Problem to solve
Whenever "function" appears in a line, please copy that line from the data.

Exercise material
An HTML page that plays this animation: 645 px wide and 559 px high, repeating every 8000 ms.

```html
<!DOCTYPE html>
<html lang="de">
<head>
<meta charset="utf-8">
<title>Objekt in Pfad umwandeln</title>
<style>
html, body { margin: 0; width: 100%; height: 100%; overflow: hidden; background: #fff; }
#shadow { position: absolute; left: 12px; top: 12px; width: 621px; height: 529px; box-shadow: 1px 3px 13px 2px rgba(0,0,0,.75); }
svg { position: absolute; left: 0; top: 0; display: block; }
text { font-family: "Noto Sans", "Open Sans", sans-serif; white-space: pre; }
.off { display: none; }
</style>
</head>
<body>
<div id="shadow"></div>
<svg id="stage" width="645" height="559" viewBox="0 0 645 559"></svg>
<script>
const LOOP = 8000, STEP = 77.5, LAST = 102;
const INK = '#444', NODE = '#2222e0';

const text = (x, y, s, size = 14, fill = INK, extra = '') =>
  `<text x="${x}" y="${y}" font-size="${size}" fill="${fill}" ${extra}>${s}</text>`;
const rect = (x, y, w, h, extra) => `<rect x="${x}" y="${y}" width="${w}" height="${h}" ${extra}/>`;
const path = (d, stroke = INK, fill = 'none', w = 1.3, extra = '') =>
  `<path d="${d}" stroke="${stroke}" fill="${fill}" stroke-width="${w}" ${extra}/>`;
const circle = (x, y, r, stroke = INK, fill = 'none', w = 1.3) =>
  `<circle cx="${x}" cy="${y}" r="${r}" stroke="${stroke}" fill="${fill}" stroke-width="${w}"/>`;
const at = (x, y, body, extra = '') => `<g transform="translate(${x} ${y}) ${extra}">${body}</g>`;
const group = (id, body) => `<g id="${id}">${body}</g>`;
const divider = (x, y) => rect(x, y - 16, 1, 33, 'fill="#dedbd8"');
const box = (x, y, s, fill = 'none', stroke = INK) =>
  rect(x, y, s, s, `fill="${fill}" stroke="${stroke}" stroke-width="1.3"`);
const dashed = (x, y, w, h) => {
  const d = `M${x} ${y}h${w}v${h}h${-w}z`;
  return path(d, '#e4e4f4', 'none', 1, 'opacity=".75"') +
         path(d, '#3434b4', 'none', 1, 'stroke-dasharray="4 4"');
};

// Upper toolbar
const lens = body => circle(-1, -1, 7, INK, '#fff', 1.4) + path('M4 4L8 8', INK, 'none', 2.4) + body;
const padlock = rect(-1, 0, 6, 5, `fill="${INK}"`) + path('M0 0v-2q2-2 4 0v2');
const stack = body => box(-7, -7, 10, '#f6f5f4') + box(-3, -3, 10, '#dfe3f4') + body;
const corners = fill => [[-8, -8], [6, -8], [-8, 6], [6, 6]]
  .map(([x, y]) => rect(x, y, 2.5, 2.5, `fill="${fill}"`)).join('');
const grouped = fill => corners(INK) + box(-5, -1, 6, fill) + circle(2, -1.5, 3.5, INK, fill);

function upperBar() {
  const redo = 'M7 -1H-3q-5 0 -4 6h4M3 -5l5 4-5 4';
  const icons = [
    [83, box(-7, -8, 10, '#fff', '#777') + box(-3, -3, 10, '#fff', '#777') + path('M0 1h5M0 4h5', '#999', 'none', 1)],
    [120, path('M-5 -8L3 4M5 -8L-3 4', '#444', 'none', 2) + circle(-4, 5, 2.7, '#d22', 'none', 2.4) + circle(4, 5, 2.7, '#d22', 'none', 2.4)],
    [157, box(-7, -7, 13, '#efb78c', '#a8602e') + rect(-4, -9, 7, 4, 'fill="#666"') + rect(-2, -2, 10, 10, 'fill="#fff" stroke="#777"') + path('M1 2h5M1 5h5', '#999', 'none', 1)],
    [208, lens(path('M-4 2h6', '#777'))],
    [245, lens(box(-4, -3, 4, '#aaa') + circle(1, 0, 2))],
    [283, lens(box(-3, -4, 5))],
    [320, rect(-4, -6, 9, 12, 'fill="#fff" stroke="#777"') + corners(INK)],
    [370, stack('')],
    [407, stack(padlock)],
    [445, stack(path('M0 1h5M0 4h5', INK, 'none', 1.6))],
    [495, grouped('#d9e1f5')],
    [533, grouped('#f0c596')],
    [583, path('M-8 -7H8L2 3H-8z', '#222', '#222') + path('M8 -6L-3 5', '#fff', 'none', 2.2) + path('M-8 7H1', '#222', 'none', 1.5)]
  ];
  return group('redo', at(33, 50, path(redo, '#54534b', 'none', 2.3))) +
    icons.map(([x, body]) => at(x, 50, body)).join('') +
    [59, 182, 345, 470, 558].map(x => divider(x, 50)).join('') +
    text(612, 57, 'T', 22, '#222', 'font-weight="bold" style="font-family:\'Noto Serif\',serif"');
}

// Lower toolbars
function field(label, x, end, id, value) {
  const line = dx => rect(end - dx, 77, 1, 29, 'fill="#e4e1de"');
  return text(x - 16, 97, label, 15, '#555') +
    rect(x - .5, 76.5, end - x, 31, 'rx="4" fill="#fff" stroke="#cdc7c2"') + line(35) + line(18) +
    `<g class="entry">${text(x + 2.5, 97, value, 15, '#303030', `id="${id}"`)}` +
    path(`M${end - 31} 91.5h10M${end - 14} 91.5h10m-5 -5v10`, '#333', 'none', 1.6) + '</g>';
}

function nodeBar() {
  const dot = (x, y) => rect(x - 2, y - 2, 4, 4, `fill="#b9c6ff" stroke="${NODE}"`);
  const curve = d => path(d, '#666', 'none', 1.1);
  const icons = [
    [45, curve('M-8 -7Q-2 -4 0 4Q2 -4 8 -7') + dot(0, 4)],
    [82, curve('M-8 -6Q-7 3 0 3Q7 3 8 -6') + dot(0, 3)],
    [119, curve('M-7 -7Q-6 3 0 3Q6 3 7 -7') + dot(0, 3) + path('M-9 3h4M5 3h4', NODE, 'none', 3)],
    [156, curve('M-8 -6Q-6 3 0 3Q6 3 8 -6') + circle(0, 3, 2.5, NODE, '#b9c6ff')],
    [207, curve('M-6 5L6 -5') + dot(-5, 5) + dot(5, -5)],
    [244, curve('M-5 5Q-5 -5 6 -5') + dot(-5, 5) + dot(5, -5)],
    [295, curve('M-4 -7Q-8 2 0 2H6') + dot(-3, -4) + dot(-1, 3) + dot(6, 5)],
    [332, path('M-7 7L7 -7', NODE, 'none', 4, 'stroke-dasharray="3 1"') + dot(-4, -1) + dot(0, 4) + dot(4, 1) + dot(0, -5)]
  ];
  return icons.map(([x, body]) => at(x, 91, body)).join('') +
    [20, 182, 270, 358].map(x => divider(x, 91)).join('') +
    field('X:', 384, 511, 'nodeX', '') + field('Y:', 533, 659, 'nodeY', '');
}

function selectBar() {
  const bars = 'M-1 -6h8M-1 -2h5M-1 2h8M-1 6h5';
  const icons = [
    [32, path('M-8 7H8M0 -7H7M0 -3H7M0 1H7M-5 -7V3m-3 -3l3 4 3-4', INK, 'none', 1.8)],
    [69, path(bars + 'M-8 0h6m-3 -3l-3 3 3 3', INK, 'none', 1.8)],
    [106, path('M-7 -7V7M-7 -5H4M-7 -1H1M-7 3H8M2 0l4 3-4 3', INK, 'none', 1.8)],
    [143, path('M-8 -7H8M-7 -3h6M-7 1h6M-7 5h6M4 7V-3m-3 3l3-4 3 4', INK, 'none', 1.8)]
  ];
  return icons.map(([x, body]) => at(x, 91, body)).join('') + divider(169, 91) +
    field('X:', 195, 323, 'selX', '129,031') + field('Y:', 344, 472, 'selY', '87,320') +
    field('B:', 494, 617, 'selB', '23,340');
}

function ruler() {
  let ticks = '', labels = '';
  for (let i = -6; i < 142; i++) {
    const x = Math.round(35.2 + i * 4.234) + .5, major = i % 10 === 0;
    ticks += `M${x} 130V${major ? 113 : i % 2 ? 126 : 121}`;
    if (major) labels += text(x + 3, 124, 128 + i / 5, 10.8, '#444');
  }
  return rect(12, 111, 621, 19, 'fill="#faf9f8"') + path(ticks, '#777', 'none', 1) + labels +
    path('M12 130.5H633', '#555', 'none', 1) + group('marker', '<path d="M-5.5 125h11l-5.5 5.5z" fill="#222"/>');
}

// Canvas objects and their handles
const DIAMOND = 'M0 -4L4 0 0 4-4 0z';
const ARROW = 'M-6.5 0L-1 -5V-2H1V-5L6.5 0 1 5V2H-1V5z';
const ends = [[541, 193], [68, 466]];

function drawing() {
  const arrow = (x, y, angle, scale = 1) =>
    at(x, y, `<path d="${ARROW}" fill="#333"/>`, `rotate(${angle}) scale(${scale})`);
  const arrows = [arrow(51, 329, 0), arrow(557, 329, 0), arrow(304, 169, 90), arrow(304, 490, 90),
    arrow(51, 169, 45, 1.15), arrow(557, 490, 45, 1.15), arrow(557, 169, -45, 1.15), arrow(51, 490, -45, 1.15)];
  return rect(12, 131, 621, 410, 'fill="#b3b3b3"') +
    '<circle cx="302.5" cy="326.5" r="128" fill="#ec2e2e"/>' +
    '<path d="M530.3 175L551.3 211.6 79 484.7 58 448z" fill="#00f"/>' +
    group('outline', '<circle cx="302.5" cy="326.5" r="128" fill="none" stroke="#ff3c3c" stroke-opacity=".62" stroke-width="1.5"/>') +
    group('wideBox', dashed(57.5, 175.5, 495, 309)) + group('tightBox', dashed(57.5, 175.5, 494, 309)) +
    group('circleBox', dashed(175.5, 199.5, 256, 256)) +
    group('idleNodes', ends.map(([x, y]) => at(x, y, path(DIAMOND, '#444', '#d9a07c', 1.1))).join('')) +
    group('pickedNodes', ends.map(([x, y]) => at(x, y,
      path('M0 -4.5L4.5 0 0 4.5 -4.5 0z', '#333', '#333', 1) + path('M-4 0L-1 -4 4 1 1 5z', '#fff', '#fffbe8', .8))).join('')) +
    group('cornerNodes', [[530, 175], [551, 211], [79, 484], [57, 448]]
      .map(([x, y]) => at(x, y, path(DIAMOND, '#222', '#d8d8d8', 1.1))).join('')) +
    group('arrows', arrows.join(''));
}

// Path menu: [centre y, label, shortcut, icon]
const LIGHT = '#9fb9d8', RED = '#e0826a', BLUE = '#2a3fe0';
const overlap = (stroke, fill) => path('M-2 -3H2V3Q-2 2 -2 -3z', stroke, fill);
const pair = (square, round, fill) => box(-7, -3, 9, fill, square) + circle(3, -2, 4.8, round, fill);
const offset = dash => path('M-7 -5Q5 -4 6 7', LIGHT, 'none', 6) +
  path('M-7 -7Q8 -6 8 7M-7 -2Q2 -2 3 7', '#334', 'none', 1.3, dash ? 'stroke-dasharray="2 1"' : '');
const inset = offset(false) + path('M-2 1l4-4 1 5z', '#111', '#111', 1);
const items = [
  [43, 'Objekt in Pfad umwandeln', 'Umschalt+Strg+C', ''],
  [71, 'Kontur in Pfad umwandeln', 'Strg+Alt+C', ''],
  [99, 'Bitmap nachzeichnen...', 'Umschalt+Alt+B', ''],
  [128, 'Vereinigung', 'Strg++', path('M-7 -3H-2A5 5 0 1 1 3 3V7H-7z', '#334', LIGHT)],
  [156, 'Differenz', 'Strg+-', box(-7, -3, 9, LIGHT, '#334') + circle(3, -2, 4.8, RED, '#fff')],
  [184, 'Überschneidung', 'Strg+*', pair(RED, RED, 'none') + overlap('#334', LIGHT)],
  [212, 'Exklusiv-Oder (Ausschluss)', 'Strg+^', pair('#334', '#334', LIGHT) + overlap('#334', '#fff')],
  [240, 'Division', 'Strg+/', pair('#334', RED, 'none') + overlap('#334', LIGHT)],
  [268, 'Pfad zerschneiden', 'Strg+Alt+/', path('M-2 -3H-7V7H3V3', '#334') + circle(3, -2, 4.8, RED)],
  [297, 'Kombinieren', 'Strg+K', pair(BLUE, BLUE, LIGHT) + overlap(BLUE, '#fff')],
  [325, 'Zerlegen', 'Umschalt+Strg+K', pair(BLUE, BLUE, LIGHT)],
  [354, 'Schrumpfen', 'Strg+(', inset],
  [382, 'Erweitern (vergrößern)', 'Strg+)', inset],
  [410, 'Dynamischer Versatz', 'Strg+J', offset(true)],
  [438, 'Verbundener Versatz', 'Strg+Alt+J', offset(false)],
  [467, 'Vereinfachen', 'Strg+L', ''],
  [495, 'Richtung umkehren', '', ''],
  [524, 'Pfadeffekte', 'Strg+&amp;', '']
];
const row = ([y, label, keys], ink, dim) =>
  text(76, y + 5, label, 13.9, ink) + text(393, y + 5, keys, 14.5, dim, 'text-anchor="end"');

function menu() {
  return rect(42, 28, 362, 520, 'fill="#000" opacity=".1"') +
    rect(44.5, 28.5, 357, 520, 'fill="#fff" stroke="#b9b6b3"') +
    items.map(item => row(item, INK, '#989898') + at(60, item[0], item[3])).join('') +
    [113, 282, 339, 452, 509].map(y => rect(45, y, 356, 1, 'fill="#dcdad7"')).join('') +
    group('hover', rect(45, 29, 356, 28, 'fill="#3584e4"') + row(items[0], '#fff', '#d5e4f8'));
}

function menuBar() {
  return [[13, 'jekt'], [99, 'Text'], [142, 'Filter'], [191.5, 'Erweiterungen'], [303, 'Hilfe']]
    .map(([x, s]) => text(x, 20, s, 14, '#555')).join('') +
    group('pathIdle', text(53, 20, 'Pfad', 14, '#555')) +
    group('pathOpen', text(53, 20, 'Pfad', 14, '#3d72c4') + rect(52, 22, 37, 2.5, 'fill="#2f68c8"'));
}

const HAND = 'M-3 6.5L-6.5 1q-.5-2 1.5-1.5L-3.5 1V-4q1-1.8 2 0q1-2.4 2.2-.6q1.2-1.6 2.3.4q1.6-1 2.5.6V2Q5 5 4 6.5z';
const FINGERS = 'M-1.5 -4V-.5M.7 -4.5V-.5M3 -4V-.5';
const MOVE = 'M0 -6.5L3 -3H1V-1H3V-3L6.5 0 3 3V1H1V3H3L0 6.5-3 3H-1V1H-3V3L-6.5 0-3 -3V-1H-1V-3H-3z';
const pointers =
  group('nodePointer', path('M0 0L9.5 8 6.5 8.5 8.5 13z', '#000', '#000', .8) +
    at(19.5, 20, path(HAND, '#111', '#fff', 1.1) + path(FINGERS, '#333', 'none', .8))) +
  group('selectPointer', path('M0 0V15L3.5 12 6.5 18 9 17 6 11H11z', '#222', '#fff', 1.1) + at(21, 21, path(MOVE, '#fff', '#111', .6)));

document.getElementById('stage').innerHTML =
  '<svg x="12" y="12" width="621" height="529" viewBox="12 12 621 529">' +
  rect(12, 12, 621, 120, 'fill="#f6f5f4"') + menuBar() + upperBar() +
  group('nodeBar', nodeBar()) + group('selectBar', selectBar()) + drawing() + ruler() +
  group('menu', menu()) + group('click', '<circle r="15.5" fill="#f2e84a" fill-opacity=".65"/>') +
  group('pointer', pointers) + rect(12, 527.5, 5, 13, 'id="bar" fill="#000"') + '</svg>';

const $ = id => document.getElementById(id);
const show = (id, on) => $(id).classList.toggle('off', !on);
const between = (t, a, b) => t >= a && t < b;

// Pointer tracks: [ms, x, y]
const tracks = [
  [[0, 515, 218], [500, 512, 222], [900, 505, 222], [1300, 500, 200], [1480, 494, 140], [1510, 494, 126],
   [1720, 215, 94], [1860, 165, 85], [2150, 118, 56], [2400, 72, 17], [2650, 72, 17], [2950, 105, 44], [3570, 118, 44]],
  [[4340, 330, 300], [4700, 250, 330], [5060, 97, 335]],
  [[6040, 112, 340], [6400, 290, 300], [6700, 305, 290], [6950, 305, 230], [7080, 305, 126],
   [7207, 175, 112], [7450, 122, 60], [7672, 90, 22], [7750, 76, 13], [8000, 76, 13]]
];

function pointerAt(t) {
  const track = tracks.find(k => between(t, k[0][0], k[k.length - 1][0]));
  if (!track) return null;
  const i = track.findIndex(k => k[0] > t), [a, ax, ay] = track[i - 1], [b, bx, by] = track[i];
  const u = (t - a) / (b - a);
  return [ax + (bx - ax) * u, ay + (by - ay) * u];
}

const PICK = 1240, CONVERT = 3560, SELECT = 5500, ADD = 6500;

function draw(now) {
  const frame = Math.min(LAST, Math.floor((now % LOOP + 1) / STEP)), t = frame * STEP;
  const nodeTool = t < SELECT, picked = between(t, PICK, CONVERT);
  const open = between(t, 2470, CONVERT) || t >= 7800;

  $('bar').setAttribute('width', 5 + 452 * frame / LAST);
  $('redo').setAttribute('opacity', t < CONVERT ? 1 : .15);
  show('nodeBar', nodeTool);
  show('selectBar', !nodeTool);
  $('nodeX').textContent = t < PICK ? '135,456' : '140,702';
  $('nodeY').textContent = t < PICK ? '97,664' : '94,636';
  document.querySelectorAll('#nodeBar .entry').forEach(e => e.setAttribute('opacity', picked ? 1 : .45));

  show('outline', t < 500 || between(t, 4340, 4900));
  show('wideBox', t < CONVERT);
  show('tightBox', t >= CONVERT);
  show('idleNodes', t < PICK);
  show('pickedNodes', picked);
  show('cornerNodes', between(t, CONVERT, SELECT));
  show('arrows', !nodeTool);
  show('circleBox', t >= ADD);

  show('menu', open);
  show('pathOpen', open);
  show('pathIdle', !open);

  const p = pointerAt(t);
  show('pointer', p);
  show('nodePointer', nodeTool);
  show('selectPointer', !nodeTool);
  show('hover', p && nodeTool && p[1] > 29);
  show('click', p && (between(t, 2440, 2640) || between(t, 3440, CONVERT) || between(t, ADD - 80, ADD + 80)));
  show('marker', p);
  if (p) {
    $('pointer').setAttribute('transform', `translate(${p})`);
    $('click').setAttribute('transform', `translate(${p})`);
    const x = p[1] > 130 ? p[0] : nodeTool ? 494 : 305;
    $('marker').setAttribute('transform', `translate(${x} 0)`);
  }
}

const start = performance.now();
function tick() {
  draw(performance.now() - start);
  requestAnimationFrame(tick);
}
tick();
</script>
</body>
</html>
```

Solution to the exercise
function upperBar() {
function field(label, x, end, id, value) {
function nodeBar() {
function selectBar() {
function ruler() {
function drawing() {
function menu() {
function menuBar() {
function pointerAt(t) {
function draw(now) {
function tick() {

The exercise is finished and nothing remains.